* Task to carry out *
Nothing but a number is needed: the count of lines below that include "span".

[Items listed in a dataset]
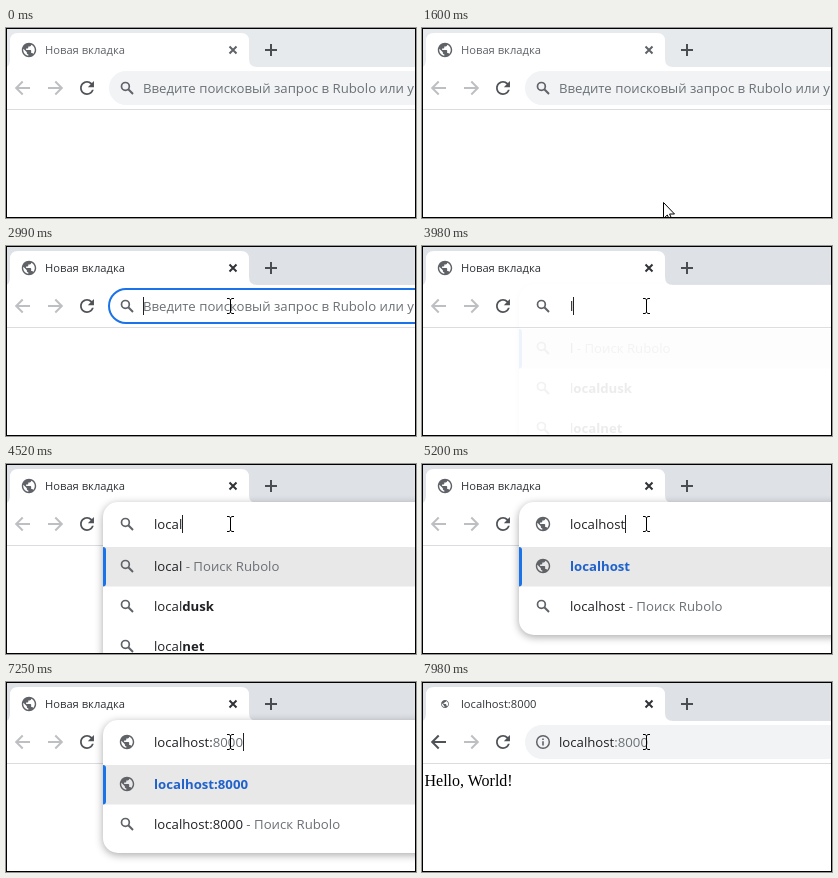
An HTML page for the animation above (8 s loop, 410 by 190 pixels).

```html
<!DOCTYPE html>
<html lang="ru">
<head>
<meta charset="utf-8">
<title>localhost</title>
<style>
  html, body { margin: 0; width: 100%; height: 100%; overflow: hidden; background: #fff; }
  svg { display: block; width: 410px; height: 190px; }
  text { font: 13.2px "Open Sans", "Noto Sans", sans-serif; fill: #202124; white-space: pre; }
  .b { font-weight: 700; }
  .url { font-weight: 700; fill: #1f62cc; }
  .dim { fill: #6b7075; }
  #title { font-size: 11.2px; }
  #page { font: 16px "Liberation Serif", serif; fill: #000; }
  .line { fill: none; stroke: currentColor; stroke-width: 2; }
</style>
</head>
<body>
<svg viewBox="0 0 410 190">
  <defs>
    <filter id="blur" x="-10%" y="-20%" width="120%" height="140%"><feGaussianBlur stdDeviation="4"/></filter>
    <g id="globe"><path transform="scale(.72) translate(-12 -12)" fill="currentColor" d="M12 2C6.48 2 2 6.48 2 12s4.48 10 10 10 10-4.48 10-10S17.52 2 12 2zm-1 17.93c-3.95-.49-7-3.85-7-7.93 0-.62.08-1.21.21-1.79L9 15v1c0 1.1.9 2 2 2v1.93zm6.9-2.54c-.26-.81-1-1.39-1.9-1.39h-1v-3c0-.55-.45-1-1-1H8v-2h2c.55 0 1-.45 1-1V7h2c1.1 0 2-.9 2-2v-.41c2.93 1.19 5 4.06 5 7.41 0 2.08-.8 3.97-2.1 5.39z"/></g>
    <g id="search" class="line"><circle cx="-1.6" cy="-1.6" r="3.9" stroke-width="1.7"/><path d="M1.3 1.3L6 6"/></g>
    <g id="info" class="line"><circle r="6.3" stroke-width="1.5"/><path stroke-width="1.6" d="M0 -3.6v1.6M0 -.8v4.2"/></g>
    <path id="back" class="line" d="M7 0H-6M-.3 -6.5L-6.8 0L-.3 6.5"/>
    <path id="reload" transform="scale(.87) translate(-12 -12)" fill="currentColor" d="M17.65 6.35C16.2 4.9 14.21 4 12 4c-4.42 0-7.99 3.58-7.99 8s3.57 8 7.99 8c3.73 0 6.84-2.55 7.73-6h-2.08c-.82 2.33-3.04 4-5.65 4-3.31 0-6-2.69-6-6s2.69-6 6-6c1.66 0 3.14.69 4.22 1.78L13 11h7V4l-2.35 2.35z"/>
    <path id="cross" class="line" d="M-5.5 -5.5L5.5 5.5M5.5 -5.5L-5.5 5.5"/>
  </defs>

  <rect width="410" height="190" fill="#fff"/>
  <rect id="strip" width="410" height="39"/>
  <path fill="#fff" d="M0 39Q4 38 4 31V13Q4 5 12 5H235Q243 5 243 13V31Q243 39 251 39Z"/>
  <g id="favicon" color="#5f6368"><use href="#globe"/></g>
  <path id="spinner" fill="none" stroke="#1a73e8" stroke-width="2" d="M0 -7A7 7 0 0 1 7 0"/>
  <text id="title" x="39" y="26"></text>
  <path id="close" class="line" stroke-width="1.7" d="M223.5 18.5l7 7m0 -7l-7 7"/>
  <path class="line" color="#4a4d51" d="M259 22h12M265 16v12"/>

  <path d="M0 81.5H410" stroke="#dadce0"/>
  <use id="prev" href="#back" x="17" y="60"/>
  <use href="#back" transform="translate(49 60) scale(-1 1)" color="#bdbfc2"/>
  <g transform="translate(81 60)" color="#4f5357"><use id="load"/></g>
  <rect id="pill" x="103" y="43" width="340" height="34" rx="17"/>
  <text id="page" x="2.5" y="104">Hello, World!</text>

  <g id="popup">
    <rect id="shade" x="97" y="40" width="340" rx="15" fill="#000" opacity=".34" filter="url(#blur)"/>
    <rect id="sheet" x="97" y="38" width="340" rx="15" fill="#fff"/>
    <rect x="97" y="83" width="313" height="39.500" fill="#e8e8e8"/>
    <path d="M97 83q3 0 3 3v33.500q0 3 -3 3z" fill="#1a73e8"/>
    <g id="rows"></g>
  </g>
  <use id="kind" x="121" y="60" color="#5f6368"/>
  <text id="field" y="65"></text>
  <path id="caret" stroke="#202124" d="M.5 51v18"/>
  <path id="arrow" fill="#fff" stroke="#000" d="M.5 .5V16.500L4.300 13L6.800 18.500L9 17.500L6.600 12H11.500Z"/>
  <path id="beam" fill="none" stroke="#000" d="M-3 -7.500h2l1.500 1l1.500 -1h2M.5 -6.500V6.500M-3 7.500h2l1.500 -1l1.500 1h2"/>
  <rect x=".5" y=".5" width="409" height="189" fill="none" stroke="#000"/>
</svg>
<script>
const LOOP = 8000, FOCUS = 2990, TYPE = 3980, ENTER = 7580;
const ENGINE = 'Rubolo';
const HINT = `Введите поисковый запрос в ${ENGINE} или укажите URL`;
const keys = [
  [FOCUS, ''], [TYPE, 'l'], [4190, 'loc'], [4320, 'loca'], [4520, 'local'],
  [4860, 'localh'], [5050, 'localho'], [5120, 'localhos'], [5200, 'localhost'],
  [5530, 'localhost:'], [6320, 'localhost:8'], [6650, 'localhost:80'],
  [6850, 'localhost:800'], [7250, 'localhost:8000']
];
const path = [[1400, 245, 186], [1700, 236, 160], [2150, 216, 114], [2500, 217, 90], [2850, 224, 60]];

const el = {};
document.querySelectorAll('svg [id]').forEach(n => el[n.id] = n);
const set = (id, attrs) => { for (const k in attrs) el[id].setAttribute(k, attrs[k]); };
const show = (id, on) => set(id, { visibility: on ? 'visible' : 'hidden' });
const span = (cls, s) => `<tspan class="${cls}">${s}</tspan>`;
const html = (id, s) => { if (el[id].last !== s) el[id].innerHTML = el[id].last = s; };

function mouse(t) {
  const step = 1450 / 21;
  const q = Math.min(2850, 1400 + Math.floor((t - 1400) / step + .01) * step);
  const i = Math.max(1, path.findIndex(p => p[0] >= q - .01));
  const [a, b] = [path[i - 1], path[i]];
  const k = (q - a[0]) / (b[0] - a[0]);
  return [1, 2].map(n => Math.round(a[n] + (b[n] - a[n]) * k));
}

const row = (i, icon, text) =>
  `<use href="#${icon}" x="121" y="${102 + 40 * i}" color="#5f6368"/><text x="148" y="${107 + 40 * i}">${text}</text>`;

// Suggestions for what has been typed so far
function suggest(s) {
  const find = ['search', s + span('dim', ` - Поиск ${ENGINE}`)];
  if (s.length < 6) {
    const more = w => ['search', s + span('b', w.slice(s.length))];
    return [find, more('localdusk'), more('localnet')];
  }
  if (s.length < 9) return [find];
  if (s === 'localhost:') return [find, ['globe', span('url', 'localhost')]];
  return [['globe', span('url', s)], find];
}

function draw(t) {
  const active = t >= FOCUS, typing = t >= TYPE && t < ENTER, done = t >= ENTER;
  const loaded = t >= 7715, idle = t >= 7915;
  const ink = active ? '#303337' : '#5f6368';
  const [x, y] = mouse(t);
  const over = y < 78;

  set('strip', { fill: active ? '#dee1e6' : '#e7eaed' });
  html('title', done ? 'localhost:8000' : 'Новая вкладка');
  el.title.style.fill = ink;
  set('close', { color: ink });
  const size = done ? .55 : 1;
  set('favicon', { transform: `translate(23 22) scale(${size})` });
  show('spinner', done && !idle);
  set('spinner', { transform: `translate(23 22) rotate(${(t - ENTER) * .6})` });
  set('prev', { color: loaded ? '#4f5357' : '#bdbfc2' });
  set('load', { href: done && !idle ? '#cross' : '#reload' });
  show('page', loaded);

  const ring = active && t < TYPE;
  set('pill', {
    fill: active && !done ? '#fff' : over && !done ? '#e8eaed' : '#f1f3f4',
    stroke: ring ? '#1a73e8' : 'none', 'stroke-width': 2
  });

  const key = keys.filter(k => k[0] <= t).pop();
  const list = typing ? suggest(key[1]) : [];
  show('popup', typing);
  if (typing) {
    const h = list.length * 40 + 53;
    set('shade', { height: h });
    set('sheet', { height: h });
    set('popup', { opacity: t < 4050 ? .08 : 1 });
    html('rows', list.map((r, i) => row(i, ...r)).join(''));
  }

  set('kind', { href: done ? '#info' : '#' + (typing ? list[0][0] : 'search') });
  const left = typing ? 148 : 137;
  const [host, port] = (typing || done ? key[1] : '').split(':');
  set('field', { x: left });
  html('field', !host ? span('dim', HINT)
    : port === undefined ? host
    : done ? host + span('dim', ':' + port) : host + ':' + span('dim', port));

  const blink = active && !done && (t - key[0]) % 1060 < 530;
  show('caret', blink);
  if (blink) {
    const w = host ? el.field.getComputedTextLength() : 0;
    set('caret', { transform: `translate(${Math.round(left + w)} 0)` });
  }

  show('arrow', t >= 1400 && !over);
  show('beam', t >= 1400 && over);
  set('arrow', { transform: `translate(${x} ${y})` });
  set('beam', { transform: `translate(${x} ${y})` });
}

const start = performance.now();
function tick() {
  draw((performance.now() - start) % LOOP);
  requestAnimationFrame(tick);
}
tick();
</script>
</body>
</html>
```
---
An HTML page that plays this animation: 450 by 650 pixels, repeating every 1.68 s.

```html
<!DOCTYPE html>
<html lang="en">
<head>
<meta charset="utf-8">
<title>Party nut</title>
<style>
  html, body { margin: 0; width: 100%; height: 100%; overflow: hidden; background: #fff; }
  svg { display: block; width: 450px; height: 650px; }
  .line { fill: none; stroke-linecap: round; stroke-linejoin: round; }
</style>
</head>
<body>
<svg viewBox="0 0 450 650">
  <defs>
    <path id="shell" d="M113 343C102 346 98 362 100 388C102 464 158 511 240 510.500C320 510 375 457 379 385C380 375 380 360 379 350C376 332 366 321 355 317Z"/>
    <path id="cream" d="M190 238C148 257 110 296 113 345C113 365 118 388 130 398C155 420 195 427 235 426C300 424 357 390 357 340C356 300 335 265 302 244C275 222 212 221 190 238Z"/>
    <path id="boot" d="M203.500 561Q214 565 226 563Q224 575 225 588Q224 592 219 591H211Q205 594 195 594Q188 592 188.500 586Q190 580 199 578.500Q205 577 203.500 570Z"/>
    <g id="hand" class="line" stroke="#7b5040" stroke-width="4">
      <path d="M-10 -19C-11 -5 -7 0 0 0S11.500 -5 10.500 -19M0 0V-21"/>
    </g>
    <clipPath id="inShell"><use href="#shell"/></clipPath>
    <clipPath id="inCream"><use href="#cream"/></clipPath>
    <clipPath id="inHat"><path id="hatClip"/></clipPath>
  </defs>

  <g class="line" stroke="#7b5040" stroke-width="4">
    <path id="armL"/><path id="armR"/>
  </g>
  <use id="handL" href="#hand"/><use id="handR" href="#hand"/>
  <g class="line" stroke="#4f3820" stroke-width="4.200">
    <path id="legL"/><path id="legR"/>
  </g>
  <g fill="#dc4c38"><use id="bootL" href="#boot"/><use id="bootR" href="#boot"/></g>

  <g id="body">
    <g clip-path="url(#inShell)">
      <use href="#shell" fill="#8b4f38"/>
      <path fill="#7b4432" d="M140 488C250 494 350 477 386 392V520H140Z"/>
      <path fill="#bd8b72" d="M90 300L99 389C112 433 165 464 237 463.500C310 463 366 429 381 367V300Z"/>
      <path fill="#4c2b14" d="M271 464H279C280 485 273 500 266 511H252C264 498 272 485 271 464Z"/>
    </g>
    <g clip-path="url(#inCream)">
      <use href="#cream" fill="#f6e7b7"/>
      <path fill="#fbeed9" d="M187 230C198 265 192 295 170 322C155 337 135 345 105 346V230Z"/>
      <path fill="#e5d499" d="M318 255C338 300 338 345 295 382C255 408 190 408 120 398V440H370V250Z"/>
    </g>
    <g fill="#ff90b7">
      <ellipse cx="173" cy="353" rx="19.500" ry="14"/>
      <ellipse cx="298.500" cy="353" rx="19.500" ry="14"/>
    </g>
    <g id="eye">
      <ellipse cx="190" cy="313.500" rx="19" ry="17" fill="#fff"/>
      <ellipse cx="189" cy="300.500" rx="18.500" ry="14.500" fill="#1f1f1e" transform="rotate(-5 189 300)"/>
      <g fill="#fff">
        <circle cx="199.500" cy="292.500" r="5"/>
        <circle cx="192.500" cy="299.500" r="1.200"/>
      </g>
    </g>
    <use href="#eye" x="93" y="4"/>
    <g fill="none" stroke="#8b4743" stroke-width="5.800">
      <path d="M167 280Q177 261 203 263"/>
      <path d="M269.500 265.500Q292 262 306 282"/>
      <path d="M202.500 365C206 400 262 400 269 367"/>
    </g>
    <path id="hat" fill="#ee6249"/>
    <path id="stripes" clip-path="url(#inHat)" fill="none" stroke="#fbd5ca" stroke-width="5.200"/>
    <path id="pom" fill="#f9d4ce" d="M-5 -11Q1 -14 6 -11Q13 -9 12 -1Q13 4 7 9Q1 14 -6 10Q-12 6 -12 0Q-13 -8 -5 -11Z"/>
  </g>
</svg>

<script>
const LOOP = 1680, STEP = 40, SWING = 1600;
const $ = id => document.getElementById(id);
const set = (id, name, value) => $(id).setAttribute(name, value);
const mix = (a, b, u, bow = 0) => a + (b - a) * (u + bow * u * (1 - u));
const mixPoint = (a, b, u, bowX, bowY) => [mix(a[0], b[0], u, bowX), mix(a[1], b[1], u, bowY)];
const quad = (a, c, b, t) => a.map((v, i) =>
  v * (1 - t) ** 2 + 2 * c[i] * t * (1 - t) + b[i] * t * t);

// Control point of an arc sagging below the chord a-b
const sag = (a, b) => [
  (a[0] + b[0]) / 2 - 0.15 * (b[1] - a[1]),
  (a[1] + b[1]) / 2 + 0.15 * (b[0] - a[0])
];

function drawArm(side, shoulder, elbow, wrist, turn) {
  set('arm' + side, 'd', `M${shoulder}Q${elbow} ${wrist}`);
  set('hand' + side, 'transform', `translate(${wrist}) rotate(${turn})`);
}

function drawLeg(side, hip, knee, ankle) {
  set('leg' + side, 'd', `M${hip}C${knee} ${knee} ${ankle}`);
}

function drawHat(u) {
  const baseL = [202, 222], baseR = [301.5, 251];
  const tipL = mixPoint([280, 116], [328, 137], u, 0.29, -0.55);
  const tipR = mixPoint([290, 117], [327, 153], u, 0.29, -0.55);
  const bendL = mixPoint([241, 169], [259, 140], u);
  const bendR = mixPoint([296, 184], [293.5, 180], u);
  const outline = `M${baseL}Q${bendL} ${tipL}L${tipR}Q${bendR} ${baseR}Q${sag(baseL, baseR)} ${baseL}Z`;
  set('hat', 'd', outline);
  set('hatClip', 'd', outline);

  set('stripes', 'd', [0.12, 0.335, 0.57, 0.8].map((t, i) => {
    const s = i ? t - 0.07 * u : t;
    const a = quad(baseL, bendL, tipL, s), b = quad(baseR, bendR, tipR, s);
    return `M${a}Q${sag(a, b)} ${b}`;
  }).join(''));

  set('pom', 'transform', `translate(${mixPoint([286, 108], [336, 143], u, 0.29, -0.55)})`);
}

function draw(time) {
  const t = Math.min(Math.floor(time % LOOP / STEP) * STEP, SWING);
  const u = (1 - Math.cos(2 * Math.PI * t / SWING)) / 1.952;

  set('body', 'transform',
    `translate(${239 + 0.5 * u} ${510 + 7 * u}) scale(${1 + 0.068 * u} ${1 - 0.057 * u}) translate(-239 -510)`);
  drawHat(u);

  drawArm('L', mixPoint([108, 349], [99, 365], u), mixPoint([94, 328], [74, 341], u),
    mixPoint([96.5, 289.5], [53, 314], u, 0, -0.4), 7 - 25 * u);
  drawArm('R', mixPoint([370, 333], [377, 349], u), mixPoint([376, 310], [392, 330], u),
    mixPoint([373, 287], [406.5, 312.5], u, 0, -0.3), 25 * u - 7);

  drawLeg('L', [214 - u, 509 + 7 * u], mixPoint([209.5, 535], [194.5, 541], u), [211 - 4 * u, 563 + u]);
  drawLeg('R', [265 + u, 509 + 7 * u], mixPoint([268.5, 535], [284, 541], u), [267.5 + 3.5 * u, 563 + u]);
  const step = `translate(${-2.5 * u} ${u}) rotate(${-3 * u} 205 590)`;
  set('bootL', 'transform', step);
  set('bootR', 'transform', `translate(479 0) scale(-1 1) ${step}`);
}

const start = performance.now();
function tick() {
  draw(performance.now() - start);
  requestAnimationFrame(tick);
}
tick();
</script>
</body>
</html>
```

* Solved problem *
7